cbr_logo facebook twitter blog Pinterest

Sleep, Night Owls

I am having trouble with my three-year-old daughter getting to bed before 10:30 p.m. She does not want to go to bed before that and has a lot of energy instead of being tired. She has been fighting sleep for the longest time. I feel that she needs more than 9 hours. Please help.—A.P., a mom of one in East Meadow, NY

Our Mommy MD Guide’s reply: I can understand your concern, and your frustration. When my two youngest sons were toddlers, I really worked hard to get them in bed at 8:00 each evening, or 8:30 at the latest. Of course they wanted to stay up with me and my husband, but that wasn’t good for any of us. The boys would be tired and cranky the next morning when I got them up for breakfast, and my husband and I couldn’t enjoy any time alone in the evenings. I had the greatest success getting my children in bed and asleep on time when I stuck to the routine. We had a little bedtime ritual that we followed pretty much to the letter. Healthy snacks, baths, pajamas, teeth-brushing, and story time. When our children are this young, they really need their parents to participate in the bedtime ritual with them. As they get older, they’re able to wind themselves down and go to sleep on their own.

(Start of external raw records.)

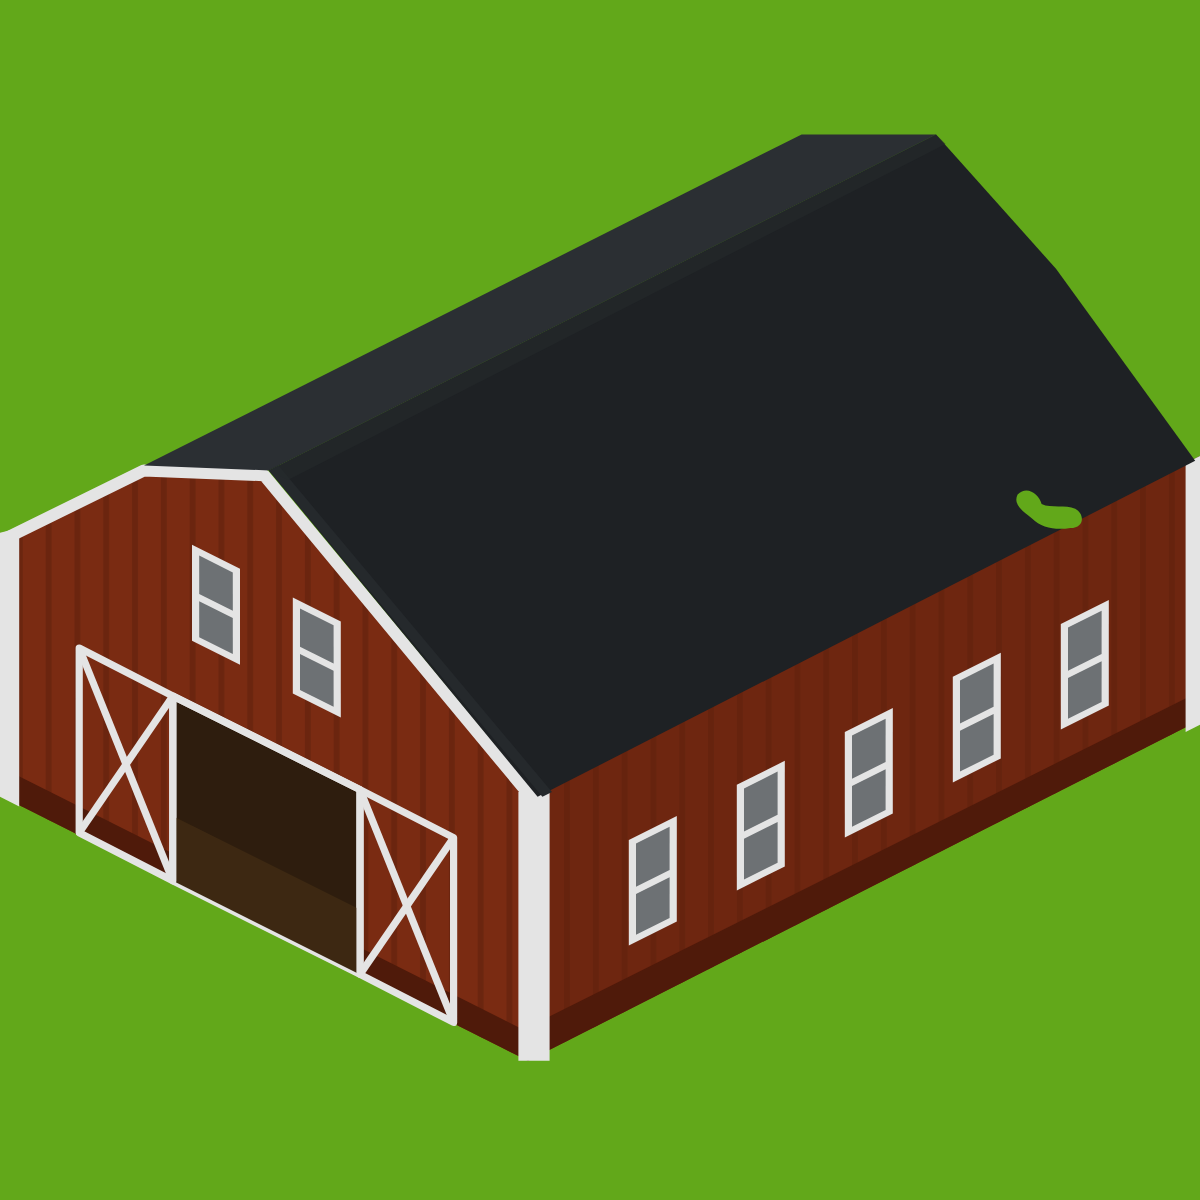
<!DOCTYPE html>
<html lang="en">
<head>
<meta charset="utf-8">
<title>Red Barn</title>
<style>
  :root {
    --grass: #62a81a;
    --wall-front: #7a2b12;
    --wall-side: #6e2610;
    --wall-stripe: #5f200c;
    --wall-base: #4f1a0a;
    --trim: #e4e4e4;
    --roof-top: #2b2f33;
    --roof-side: #1e2124;
    --roof-edge: #25292c;
    --pane: #6d7174;
    --door-dark: #2e1d0e;
    --door-floor: #3d2812;
    --moss: #62a81a;
  }
  html, body { margin: 0; padding: 0; overflow: hidden; background: var(--grass); }
  .canvas { width: 1200px; height: 1200px; display: block; }
</style>
</head>
<body>
<svg class="canvas" viewBox="0 0 500 500" xmlns="http://www.w3.org/2000/svg" role="img" aria-label="Isometric red barn with a dark gambrel roof">
  <defs>
    <pattern id="plank-stripes" width="12" height="500" patternUnits="userSpaceOnUse">
      <rect x="7" y="0" width="2.5" height="500" fill="var(--wall-stripe)" opacity="0.55"/>
    </pattern>
    <g id="barn-window">
      <rect x="0" y="0" width="20" height="44" fill="var(--trim)"/>
      <rect x="3" y="3" width="14" height="18" fill="var(--pane)"/>
      <rect x="3" y="24" width="14" height="17" fill="var(--pane)"/>
    </g>
    <g id="gable-window">
      <rect x="0" y="0" width="20" height="40" fill="var(--trim)"/>
      <rect x="3" y="3" width="14" height="16" fill="var(--pane)"/>
      <rect x="3" y="22" width="14" height="15" fill="var(--pane)"/>
    </g>
  </defs>

  <rect width="500" height="500" fill="var(--grass)"/>

  <!-- Side wall -->
  <g class="side-wall">
    <polygon points="220,330 500,190 500,300 220,442" fill="var(--wall-side)"/>
    <polygon points="220,330 500,190 500,300 220,442" fill="url(#plank-stripes)"/>
    <polygon points="220,428 500,288 500,300 220,442" fill="var(--wall-base)"/>
    <polygon points="494,193 500,190 500,302 494,305" fill="var(--trim)"/>
    <use href="#barn-window" transform="translate(262,350) skewY(-26.57)"/>
    <use href="#barn-window" transform="translate(307,327) skewY(-26.57)"/>
    <use href="#barn-window" transform="translate(352,305) skewY(-26.57)"/>
    <use href="#barn-window" transform="translate(397,282) skewY(-26.57)"/>
    <use href="#barn-window" transform="translate(442,260) skewY(-26.57)"/>
  </g>

  <!-- Front gable wall -->
  <g class="front-wall">
    <polygon points="5,222 60,196 110,198 220,330 220,442 5,334" fill="var(--wall-front)"/>
    <polygon points="5,222 60,196 110,198 220,330 220,442 5,334" fill="url(#plank-stripes)"/>
    <polygon points="5,322 220,430 220,442 5,334" fill="var(--wall-base)"/>
    <polyline points="3,224 60,196 110,198 222,333" fill="none" stroke="var(--trim)" stroke-width="5" stroke-linejoin="round"/>
    <polygon points="0,222 8,220 8,336 0,332" fill="var(--trim)"/>
    <polygon points="216,330 229,330 229,442 216,442" fill="var(--trim)"/>
    <use href="#gable-window" transform="translate(80,227) skewY(26.57)"/>
    <use href="#gable-window" transform="translate(122,249) skewY(26.57)"/>

    <g class="barn-door" stroke="var(--trim)" stroke-width="3" stroke-linejoin="round">
      <polygon points="72,290 150,329 150,406 72,367" fill="var(--door-dark)"/>
      <polygon points="72,340 150,379 150,406 72,367" fill="var(--door-floor)" stroke="none"/>
      <polygon points="33,270 72,290 72,367 33,347" fill="none"/>
      <line x1="33" y1="270" x2="72" y2="367"/>
      <line x1="72" y1="290" x2="33" y2="347"/>
      <polygon points="150,329 189,349 189,426 150,406" fill="none"/>
      <line x1="150" y1="329" x2="189" y2="426"/>
      <line x1="189" y1="349" x2="150" y2="406"/>
      <polyline points="72,290 150,329" fill="none"/>
    </g>
  </g>

  <!-- Gambrel roof -->
  <g class="roof">
    <polygon points="60,194 112,196 390,56 334,56" fill="var(--roof-top)"/>
    <polygon points="112,196 224,332 498,192 440,112 390,56" fill="var(--roof-side)"/>
    <polygon points="112,196 226,332 230,330 116,194" fill="var(--roof-edge)"/>
    <polygon points="112,196 390,56 394,60 120,200" fill="var(--roof-edge)" opacity="0.6"/>
    <path class="roof-moss" d="M424,206 C428,202 433,206 434,210 C438,212 444,210 448,212 C452,214 452,220 446,220 C440,221 434,220 430,216 C426,213 422,210 424,206 Z" fill="var(--moss)"/>
  </g>
</svg>
</body>
</html>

At age three, most children require about 12 total hours of sleep, generally a one-hour nap and 11 hours of sleep at night. Your daughter is getting close to that, 11 hours. However, the challenges you’re noticing with her wanting to go to bed, and her late bedtime, could certainly be concerning you. A 10:30 bedtime is quite late for a three-year-old.

I’m curious how you set the stage for her to go to sleep. Often having a consistent bedtime routine helps, such as giving her a bath, brushing her teeth, reading her a story, and then saying goodnight. It can help for each stage to get progressively darker and quieter. That bedtime routine probably takes about an hour, so you’ll want to start it about an hour before you wish for her to be in bed. So right now if she’s in bed at 10:30, you’ll start at 9:30. But a 10:30 bedtime is quite late for a three-year-old; 8 pm is preferable. It might help to change her bedtime gradually, by just 15 minutes each week or so until you get her back onto a 8 pm bedtime.

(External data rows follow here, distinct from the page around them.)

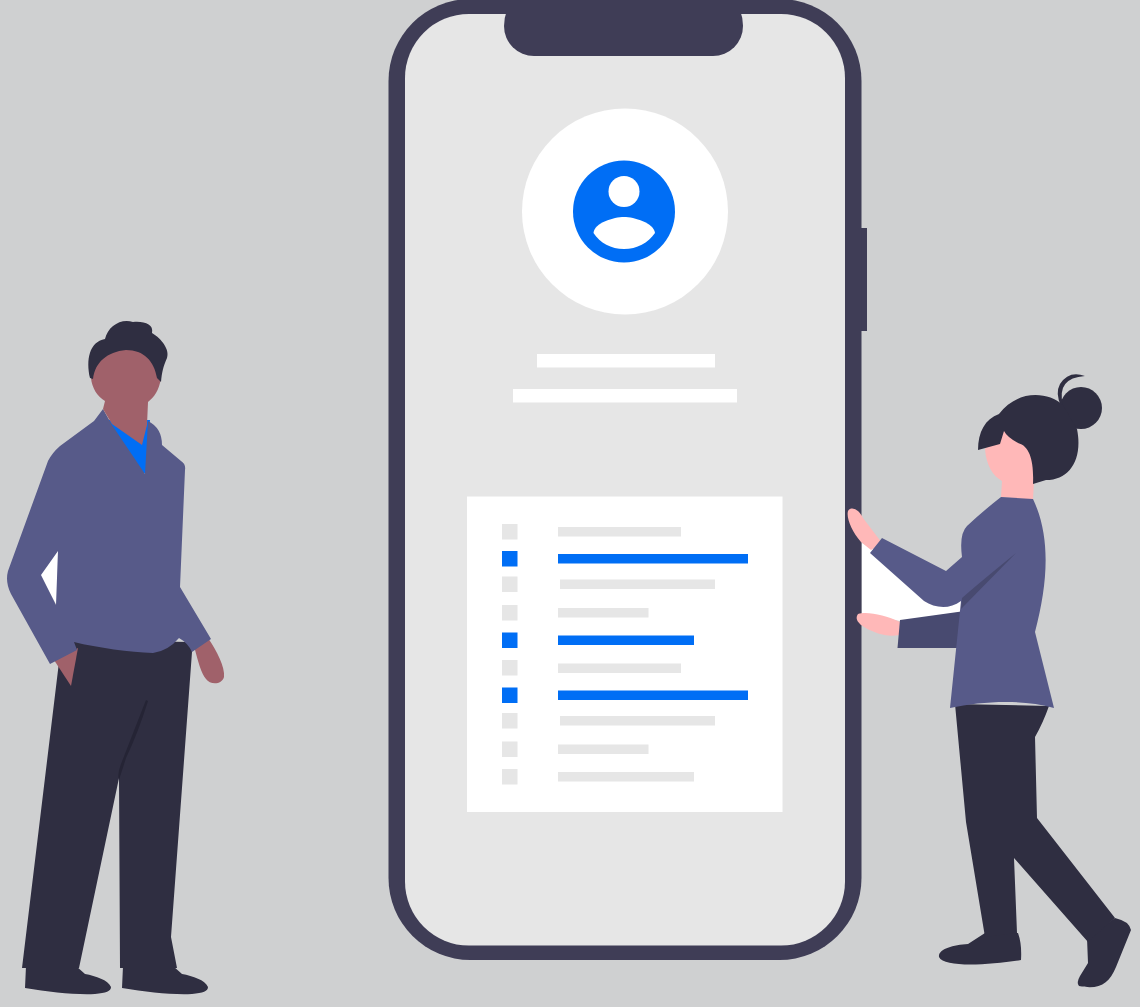
<!DOCTYPE html>
<html lang="en">
<head>
<meta charset="utf-8">
<title>Profile checklist illustration</title>
<style>
:root {
  --backdrop: #cfd0d1;
  --frame: #3f3d56;
  --screen: #e6e6e6;
  --paper: #ffffff;
  --accent: #006ef5;
  --ink: #2f2e41;
  --sweater: #575a89;
  --sweater-shade: #484a70;
  --skin-dark: #a0616a;
  --skin-light: #ffb8b8;
}
html, body { margin: 0; height: 100%; overflow: hidden; background: var(--backdrop); }
.canvas { display: block; width: 1140px; height: 1007px; }
.frame { fill: var(--frame); }
.screen, .muted { fill: var(--screen); }
.paper { fill: var(--paper); }
.accent { fill: var(--accent); }
.ink { fill: var(--ink); }
.sweater { fill: var(--sweater); }
.sweater-shade { fill: var(--sweater-shade); }
.skin-dark { fill: var(--skin-dark); }
.skin-light { fill: var(--skin-light); }
.crease { fill: #252435; }
</style>
</head>
<body>
<svg class="canvas" viewBox="0 0 1140 1007" role="img" aria-label="Two people standing beside a giant phone that shows a user profile and a checklist">
  <defs>
    <rect id="checkbox" x="502" width="15.5" height="15.5"/>
  </defs>

  <g id="phone">
    <rect class="frame" x="855" y="228" width="12" height="103"/>
    <rect class="frame" x="388.500" y="-1" width="473" height="961" rx="82"/>
    <rect class="screen" x="405" y="14" width="440" height="931.500" rx="64"/>
    <path class="frame" d="M507 10H740Q743 18 743 26A30 30 0 0 1 713 56H534A30 30 0 0 1 504 26Q504 18 507 10Z"/>
  </g>

  <g id="profile">
    <circle class="paper" cx="625" cy="211.500" r="103"/>
    <circle class="accent" cx="624" cy="211.500" r="51"/>
    <circle class="paper" cx="624" cy="191.500" r="15.500"/>
    <path class="paper" d="M593.500 233C594 223 614 217 624 217S654 223 655 233C648 243 637 249 624 249S600 243 593.500 233Z"/>
    <rect class="paper" x="537" y="354" width="178" height="13.500"/>
    <rect class="paper" x="513" y="389" width="224" height="13.500"/>
  </g>

  <g id="checklist">
    <rect class="paper" x="467" y="496.500" width="315.500" height="315.500"/>
    <g class="muted">
      <use href="#checkbox" y="524"/>
      <use href="#checkbox" y="576.500"/>
      <use href="#checkbox" y="605"/>
      <use href="#checkbox" y="660"/>
      <use href="#checkbox" y="713"/>
      <use href="#checkbox" y="741.500"/>
      <use href="#checkbox" y="769"/>
      <rect x="558" y="527" width="123" height="9.500"/>
      <rect x="560" y="579.500" width="155" height="9.500"/>
      <rect x="558" y="608" width="90.500" height="9.500"/>
      <rect x="558" y="663.500" width="123" height="9.500"/>
      <rect x="560" y="716" width="155" height="9.500"/>
      <rect x="558" y="744.500" width="90.500" height="9.500"/>
      <rect x="558" y="772" width="136" height="9.500"/>
    </g>
    <g class="accent">
      <use href="#checkbox" y="551"/>
      <use href="#checkbox" y="632.500"/>
      <use href="#checkbox" y="687.500"/>
      <rect x="558" y="554" width="190" height="9.500"/>
      <rect x="558" y="635.500" width="136" height="9.500"/>
      <rect x="558" y="690.500" width="190" height="9.500"/>
    </g>
  </g>

  <g id="man">
    <polygon class="paper" points="58,550 40,575 57,606"/>
    <g id="man-shoes" class="ink">
      <path d="M26 966L25 988C50 992 75 995 95 994C106 993 111 991 111 987C108 980 96 976 85 974L76 966Z"/>
      <path d="M123 966L122 988C147 992 172 995 192 994C203 993 208 991 208 987C205 980 193 976 182 974L173 966Z"/>
    </g>
    <path id="man-trousers" class="ink" d="M60 640L191 642L192 652L171 937L177 968H120L119 778L79 968H22L59 662Z"/>
    <path class="crease" d="M146 700L148 701Q138 733 126 758L119 780Q117 774 121 764Z"/>
    <path class="skin-dark" d="M194 646L208 638C217 651 225 667 224 677C222 685 210 685 206 679C201 673 198 661 194 646Z"/>
    <path class="skin-dark" d="M54 660L78 648L71 686Z"/>
    <path class="accent" d="M106 420L150 420L146 474L136 470Z"/>
    <path id="man-sweater" class="sweater" d="M103 409L94 421L60 446Q52 453 48 461L8 571Q5 582 11 594L50 664L77 650L74 642C98 648 130 652 153 653Q168 651 179 638Q188 643 192 652L211 639L180 587L185 470Q186 464 181 461L162 445Q162 428 148 421L145 474L112 425ZM58 551L56 605L41 575Z"/>
    <path id="man-head" class="skin-dark" d="M91 378C92 355 105 343 126 343C149 343 161 357 161 378C159 391 154 397 148 402L147 425L142 445L112 424L103 409L105 401C97 396 92 388 91 378Z"/>
    <path id="man-hair" class="ink" d="M90 378C86 360 89 342 105 339C108 326 121 318 133 322C144 321 154 324 152 333C162 339 170 350 167 358C163 367 162 372 161 382L157 378C154 361 144 350 126 350C107 352 95 362 93 379Z"/>
  </g>

  <g id="woman">
    <polygon class="paper" points="862,543 872,548 938,600 961,600 961,612 900,621 862,614"/>
    <g id="woman-shoes" class="ink">
      <path d="M985 933L968 944C953 945 938 949 939 957C944 968 990 965 1021 960Q1022 944 1018 933Z"/>
      <path d="M1087 938L1115 918Q1129 921 1131 930L1116 967C1109 984 1099 990 1079 986Q1076 983 1080 976L1088 963Z"/>
    </g>
    <path id="woman-trousers" class="ink" d="M955 704L1049 706Q1043 723 1035 737L1037 818L1115 918L1088 942L1014 858L1017 933L985 937L966 822Z"/>
    <path class="skin-light" d="M900 622C885 615 867 611 858 614C852 622 867 630 880 634Q890 637 899 635Z"/>
    <polygon class="sweater-shade" points="900,620 965,611 960,648 897.500,648"/>
    <path class="skin-light" d="M882 543L871 550L861 542C852 532 846 518 848 511C852 505 860 511 863 518Z"/>
    <path class="skin-light" d="M985 449L1003 428L1036 440L1033 500L1001 497L1002 481C993 476 986 465 985 449Z"/>
    <path id="woman-sweater" class="sweater" d="M1001 497L1033 499C1051 537 1048 582 1035 632L1054 708C1022 699 983 701 950 708L961 601C949 610 935 608 924 601L870 553L882 538L946 571L962 557Q959 534 967 526Q983 511 1001 497Z"/>
    <path class="sweater-shade" d="M1016 553L961 609L962 598Q979 583 1016 553Z"/>
    <g id="woman-hair" class="ink">
      <circle cx="1081" cy="408" r="21"/>
      <path d="M1085 376Q1069 370 1060 384Q1055 393 1061 406L1063 405Q1056 378 1085 376Z"/>
      <path d="M978 450C978 432 985 419 999 414C1017 390 1047 391 1063 405L1077 429C1083 459 1070 480 1046 480L1033 484C1034 462 1030 446 1018 443Q1007 437 1004 431L1000 444Z"/>
    </g>
  </g>
</svg>
</body>
</html>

Also, it’s important how a child falls asleep. Does she fall asleep by herself in her own bed? Or does she fall asleep on the couch with you while watching TV? Ideally, she should fall asleep by herself in her own bed. This too can be an abrupt change, to go from falling asleep with company in the living room to falling asleep by herself in her bed. You can ease her into it by making small changes, such as one week letting her fall asleep on the couch with the TV off while you’re in the room, then letting her fall asleep on the couch by herself, then letting her fall asleep in her room with a radio or TV on with you there, then letting her fall asleep in her room with a radio or TV on by herself, then finally falling asleep in quiet all by herself.

You’ll find many great resources for sleep challenges, such as the book Teach Your Child to Sleep. If you are really desperate, you can even hire a sleep consultant. The authors of Teach Your Child To Sleep, Millpond Children’s Sleep Center, offer counseling by phone and email. (They’re located in England.) But of course you can also find sleep consultants here in the United States as well.

Rallie McAllister, MD, MPH, a mother of three sons, family physician, and coauthor of The Mommy MD Guide to Pregnancy and Birth


The information on MommyMDGuides.com is not intended to replace the diagnosis, treatment, and services of a physician. Always consult your physician or child care expert if you have any questions concerning your family's health. For severe or life-threatening conditions, seek immediate medical attention.